##### Given data
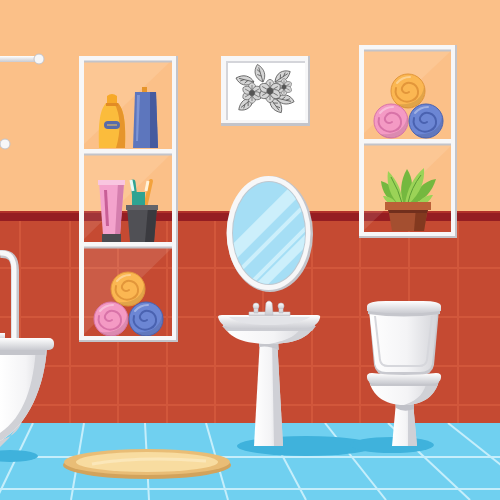
<!DOCTYPE html>
<html lang="en">
<head>
<meta charset="utf-8">
<title>Bathroom interior</title>
<style>
:root{--wall:#fbc088;--tile:#c54a32;--grout:#d2573b;--trim:#951d22;--floor:#70d0f0;--joint:#c5eefb;--puddle:#3fb2dc;--white:#f7f7f8;--shade:#dcdde1;--edge:#c3c4ca;--pink:#f49ac4;--pink-dark:#d873a8;--blue:#6c86d4;--blue-dark:#4a62b0;--yellow:#fbb752;--yellow-dark:#e2963a;--dark:#4b4b50}
html,body{margin:0;overflow:hidden}
svg{display:block;width:500px;height:500px}
.frame{fill:none;stroke:var(--white);stroke-width:5}
.frame-shade{fill:none;stroke:var(--edge);stroke-width:2}
.white{fill:var(--white)}
.shade{fill:var(--shade)}
.edge{fill:var(--edge)}
.roll-pink{fill:var(--pink);stroke:var(--pink-dark)}
.roll-blue{fill:var(--blue);stroke:var(--blue-dark)}
.roll-yellow{fill:var(--yellow);stroke:var(--yellow-dark)}
</style>
</head>
<body>
<svg viewBox="0 0 500 500" role="img" aria-label="Bathroom with shelves, mirror, sink, toilet and bathtub">
<defs>
<linearGradient id="porcelain"><stop offset="0" stop-color="#fff"/><stop offset=".55" stop-color="#f4f4f6"/><stop offset="1" stop-color="#d3d4d9"/></linearGradient>
<linearGradient id="chrome" x1="0" y1="0" x2="0" y2="1"><stop offset="0" stop-color="#fff"/><stop offset="1" stop-color="#c9cad0"/></linearGradient>
<clipPath id="glass"><ellipse cx="269" cy="233" rx="36" ry="51"/></clipPath>
<clipPath id="floor-area"><path d="M0 423H500V500H0Z"/></clipPath>
<g id="towel">
<circle r="17" stroke-width="1"/>
<path d="M-11 13A17 17 0 0 0 16-5C15 8 4 15-11 13Z" fill="#000" opacity=".1" stroke="none"/>
<path d="M1 1C-4 4-8-1-5-5C-1-11 9-8 10 0C11 9 0 13-7 9C-12 6-13 1-12-3" fill="none" stroke-width="2" stroke-linecap="round"/>
<path d="M-11-8Q-6-14 2-14" fill="none" stroke="#fff" stroke-width="2" opacity=".35" stroke-linecap="round"/>
</g>
<g id="towel-stack">
<use href="#towel" class="roll-yellow" x="0" y="-30"/>
<use href="#towel" class="roll-pink" x="-17"/>
<use href="#towel" class="roll-blue" x="18"/>
</g>
<g id="flower">
<g id="petal-pair"><path d="M0 0C-7-4-6-11 0-13C6-11 7-4 0 0C7 4 6 11 0 13C-6 11-7 4 0 0M0-4V-10M0 4V10"/></g>
<use href="#petal-pair" transform="rotate(60)"/><use href="#petal-pair" transform="rotate(120)"/>
<circle r="3.5" fill="#555"/>
</g>
<path id="leaf" d="M0 0C4-8 12-9 18-4C13 3 6 4 0 0ZM0 0L15-3M6-1L8-5M10-2L13-5"/>
</defs>

<g id="wall">
<path fill="var(--wall)" d="M0 0H500V212H0Z"/>
<path fill="var(--tile)" d="M0 220H500V424H0Z"/>
<path fill="none" stroke="var(--grout)" stroke-width="2" d="M0 268H500M0 317H500M0 366H500M0 405H500M20 221V423M70 221V423M118 221V423M167 221V423M215 221V423M263 221V423M312 221V423M360 221V423M409 221V423M458 221V423"/>
<path fill="var(--trim)" d="M0 211H500V221H0Z"/>
<path fill="#b23029" d="M0 211H500V213H0Z"/>
</g>

<g id="floor" clip-path="url(#floor-area)">
<path fill="var(--floor)" d="M0 423H500V500H0Z"/>
<path fill="none" stroke="var(--joint)" stroke-width="2" d="M0 457H500M0 489H500M33 423L-4 500M84 423L71 500M145 423L149 500M206 423L228 500M265 423L306 500M325 423L386 500M388 423L470 500M448 423L545 500"/>
<g fill="var(--puddle)">
<ellipse cx="10" cy="456" rx="28" ry="6"/>
<ellipse cx="306" cy="446" rx="69" ry="10"/>
<ellipse cx="392" cy="445" rx="42" ry="8"/>
</g>
</g>

<g id="rug">
<ellipse cx="147" cy="465" rx="84" ry="14" fill="#d2a35c"/>
<ellipse cx="147" cy="462" rx="83" ry="13" fill="#e9bd76"/>
<ellipse cx="147" cy="462" rx="71" ry="10" fill="#f8dca0"/>
<path d="M92 464Q140 456 206 461" fill="none" stroke="#fbe7b9" stroke-width="3"/>
</g>

<g id="rails">
<path fill="url(#chrome)" d="M0 56H37V62H0Z"/>
<circle cx="39" cy="59" r="5" class="white" stroke="var(--edge)"/>
<path fill="url(#chrome)" d="M0 141H4V147H0Z"/>
<circle cx="5" cy="144" r="5" class="white" stroke="var(--edge)"/>
</g>

<g id="bathtub">
<path d="M0 254C11 253 15 259 15 270V340" fill="none" stroke="#c6c7cd" stroke-width="8"/>
<path d="M0 253C10 252 14 259 14 270V340" fill="none" stroke="#f8f8f9" stroke-width="5"/>
<path fill="url(#chrome)" d="M0 333H5V340H0Z"/>
<path fill="#d0d1d6" d="M0 440C14 437 21 428 23 417L9 438L0 447Z"/>
<path fill="url(#porcelain)" d="M0 346H47C45 387 28 425 0 441Z"/>
<path fill="#d0d1d6" d="M47 346C45 387 28 425 0 441V433C24 417 34 385 36 346Z"/>
<path fill="#c4c5cb" d="M0 349H46L45 355H0Z"/>
<rect x="-8" y="338" width="62" height="12" rx="5" fill="url(#chrome)"/>
</g>

<g id="tall-shelf">
<path fill="#fff" opacity=".1" d="M83 60H172L83 145ZM83 153H172L83 240ZM83 248H172L83 335Z"/>
<g id="shampoo">
<path fill="#f7a928" d="M107 96Q112 92 117 96V105H107Z"/>
<path fill="#fbbc3c" d="M106 103H118C124 110 126 122 125 148H99C98 122 100 110 106 103Z"/>
<path fill="#e6952b" d="M118 103C124 110 126 122 125 148H116C121 132 121 114 114 103Z"/>
<path fill="#e28b25" d="M106 103H118V106H106Z"/>
<rect x="104" y="121" width="16" height="8" rx="4" fill="#596ba9"/>
<path d="M107 125H117" stroke="#f7c457"/>
</g>
<g id="conditioner">
<rect x="142" y="87" width="5" height="8" fill="#e6952b"/>
<path fill="#5d76bd" d="M135 92H156L158 148H133Z"/>
<path fill="#465b9f" d="M150 92H156L158 148H150Z"/>
<path fill="#7e95d4" d="M137 95H140L138 141H136Z"/>
</g>
<g id="toothpaste">
<path fill="#f4a3cd" d="M99 181H124L120 235H103Z"/>
<path fill="#d57eae" d="M118 183H124L120 235H115Z"/>
<path fill="#f9c6e0" d="M98 180H125V185H98Z"/>
<path fill="#c85f97" d="M104 190H107L109 226H106Z"/>
<path fill="var(--dark)" d="M102 234H121V242H102Z"/>
</g>
<g id="brush-cup">
<path d="M136 208L133 182" stroke="#2fa392" stroke-width="5" stroke-linecap="round"/>
<path d="M131 180L133 191" stroke="#e9fbf7" stroke-width="3"/>
<path d="M145 208L151 181" stroke="#f3a23c" stroke-width="4" stroke-linecap="round"/>
<path d="M148 181L146 191" stroke="#fff2d8" stroke-width="3"/>
<path fill="#2fa392" d="M132 192H145V207H132Z"/>
<path fill="#505055" d="M127 207H157L154 242H130Z"/>
<path fill="#3a3a3f" d="M148 207H157L154 242H145Z"/>
<path fill="#64646a" d="M126 205H158V210H126Z"/>
</g>
<use href="#towel-stack" x="128" y="319"/>
<path class="frame" d="M81.500 58.500H174.500V338.500H81.500ZM82 151.500H174M82 244.500H174"/>
<path class="frame-shade" d="M177 56V341H79M84 154.500H172M84 247.500H172M84 61.500H172"/>
</g>

<g id="flower-picture">
<path class="edge" d="M221 56H310V126H221Z"/>
<path class="white" d="M221 56H308V123H221Z"/>
<path fill="#d4d5da" d="M226 61H305V120H226Z"/>
<path fill="#fff" d="M228 63H305V120H228Z"/>
<g fill="#d5d5d5" stroke="#5b5b5b" stroke-width=".8">
<use href="#leaf" transform="translate(254 82) rotate(-155)"/>
<use href="#leaf" transform="translate(253 98) rotate(153)"/>
<use href="#leaf" transform="translate(275 82) rotate(-22)"/>
<use href="#leaf" transform="translate(276 98) rotate(24)"/>
<use href="#leaf" transform="translate(263 82) rotate(-95)"/>
<use href="#leaf" transform="translate(270 98) rotate(65)"/>
<use href="#flower" transform="translate(252 93) scale(.8)"/>
<use href="#flower" transform="translate(284 87) scale(.65)"/>
<use href="#flower" transform="translate(270 91) scale(.9)"/>
</g>
</g>

<g id="small-shelf">
<path fill="#fff" opacity=".1" d="M363 50H452L363 134ZM363 145H452L363 231Z"/>
<use href="#towel-stack" x="408" y="121"/>
<g id="plant">
<g fill="#74b83f">
<path d="M402 204C397 189 390 184 381 181C382 193 388 200 398 205Z"/>
<path d="M408 204C414 189 413 178 407 169C400 181 400 193 403 204Z"/>
<path d="M412 204C424 201 432 192 436 179C423 181 416 191 408 204Z"/>
</g>
<g fill="#9bd357">
<path d="M403 204C402 191 397 180 388 171C386 185 391 197 399 205Z"/>
<path d="M409 204C420 193 425 182 424 168C413 177 407 190 405 204Z"/>
<path d="M397 204C393 198 388 196 383 196C385 201 389 204 394 206Z"/>
<path d="M417 204C422 197 428 195 433 195C430 201 426 204 421 206Z"/>
</g>
<path d="M391 177Q399 191 402 203M421 175Q411 188 408 203" fill="none" stroke="#5c9c35"/>
<path fill="#a44f30" d="M388 207H428L424 231H392Z"/>
<path fill="#83391f" d="M416 207H428L424 231H414Z"/>
<path fill="#bb6038" d="M385 202H431V210H385Z"/>
<path fill="#712f1d" d="M388 210H428L427 213H389Z"/>
</g>
<path class="frame" d="M361.500 47.500H453.500V234.500H361.500ZM362 141.500H453"/>
<path class="frame-shade" d="M456 45V237H359M364 144.500H451M364 50.500H451"/>
</g>

<g id="mirror">
<ellipse cx="270" cy="234" rx="43" ry="58" class="edge"/>
<ellipse cx="268.500" cy="233" rx="42" ry="57" class="white"/>
<ellipse cx="269" cy="233" rx="37" ry="52" fill="#bfc8d0"/>
<ellipse cx="269" cy="233" rx="36" ry="51" fill="#a5def5"/>
<g clip-path="url(#glass)" stroke="#cceffb">
<path d="M222 264L304 182" stroke-width="13"/>
<path d="M232 278L314 196M247 287L318 216" stroke-width="4"/>
<path d="M253 293L318 228" stroke-width="9"/>
</g>
</g>

<g id="sink">
<path fill="url(#porcelain)" d="M260 338H277L283 446H254Z"/>
<path fill="#cfd0d6" d="M272 338H277L283 446H274Z"/>
<path fill="#c5c6cc" d="M259 338H278L279 350Q268 345 259 347Z"/>
<path fill="url(#porcelain)" d="M223 325H315C309 338 293 344 269 344C245 344 229 338 223 325Z"/>
<path fill="#d1d2d7" d="M315 325C309 338 293 344 269 344C290 340 298 335 302 325Z"/>
<path fill="#cbccd2" d="M222 326H316L312 331H227Z"/>
<path fill="url(#chrome)" d="M218 317Q218 315 222 315H317Q321 315 320 318C318 325 312 328 301 329H238C226 328 220 325 218 317Z"/>
<path fill="#e3e4e8" d="M229 317H310Q298 325 269 325T229 317Z"/>
<g fill="url(#chrome)" stroke="#bfc0c7" stroke-width=".6">
<path d="M249 312H290V316H249Z"/>
<path d="M266 303Q269 299 272 303L273 315H265Z"/>
<path d="M254 306H258V313H254ZM279 306H283V313H279Z"/>
<circle cx="256" cy="306" r="3"/><circle cx="281" cy="306" r="3"/>
</g>
</g>

<g id="toilet">
<path fill="url(#porcelain)" d="M396 402H413L417 446H392Z"/>
<path fill="#cfd0d6" d="M408 402H413L417 446H408Z"/>
<path fill="#c0c1c8" d="M395 402H414V409Q404 413 396 408Z"/>
<path fill="#c8c9cf" d="M369 309H439L434 365Q432 375 421 375H386Q376 375 374 365Z"/>
<path fill="url(#porcelain)" d="M369 309H438L432 364Q430 372 420 372H386Q377 372 375 364Z"/>
<path fill="none" stroke="#d6d7dc" stroke-width="2" d="M375 316L380 360Q381 366 388 366H419Q426 366 427 360L432 316"/>
<path fill="#c5c6cc" d="M368 310H440V314Q404 319 368 314Z"/>
<path fill="url(#chrome)" d="M367 311V306Q368 301 386 301H423Q440 301 441 306V311Q404 316 367 311Z"/>
<path fill="url(#porcelain)" d="M369 380H439C436 395 424 405 404 405S372 395 369 380Z"/>
<path fill="#d0d1d6" d="M439 380C436 395 424 405 404 405C419 400 425 392 427 380Z"/>
<path fill="#c5c6cc" d="M368 379H440L437 386H371Z"/>
<path fill="url(#chrome)" d="M367 378Q366 373 372 373Q404 377 436 373Q442 373 441 378C440 383 436 384 427 384H381C372 384 368 383 367 378Z"/>
</g>
</svg>
</body>
</html>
##########
**Task:**
Only lines holding the string "height" are wanted; gather each one from the entries above.

**Task solution:**
svg{display:block;width:500px;height:500px}
<rect x="-8" y="338" width="62" height="12" rx="5" fill="url(#chrome)"/>
<rect x="104" y="121" width="16" height="8" rx="4" fill="#596ba9"/>
<rect x="142" y="87" width="5" height="8" fill="#e6952b"/>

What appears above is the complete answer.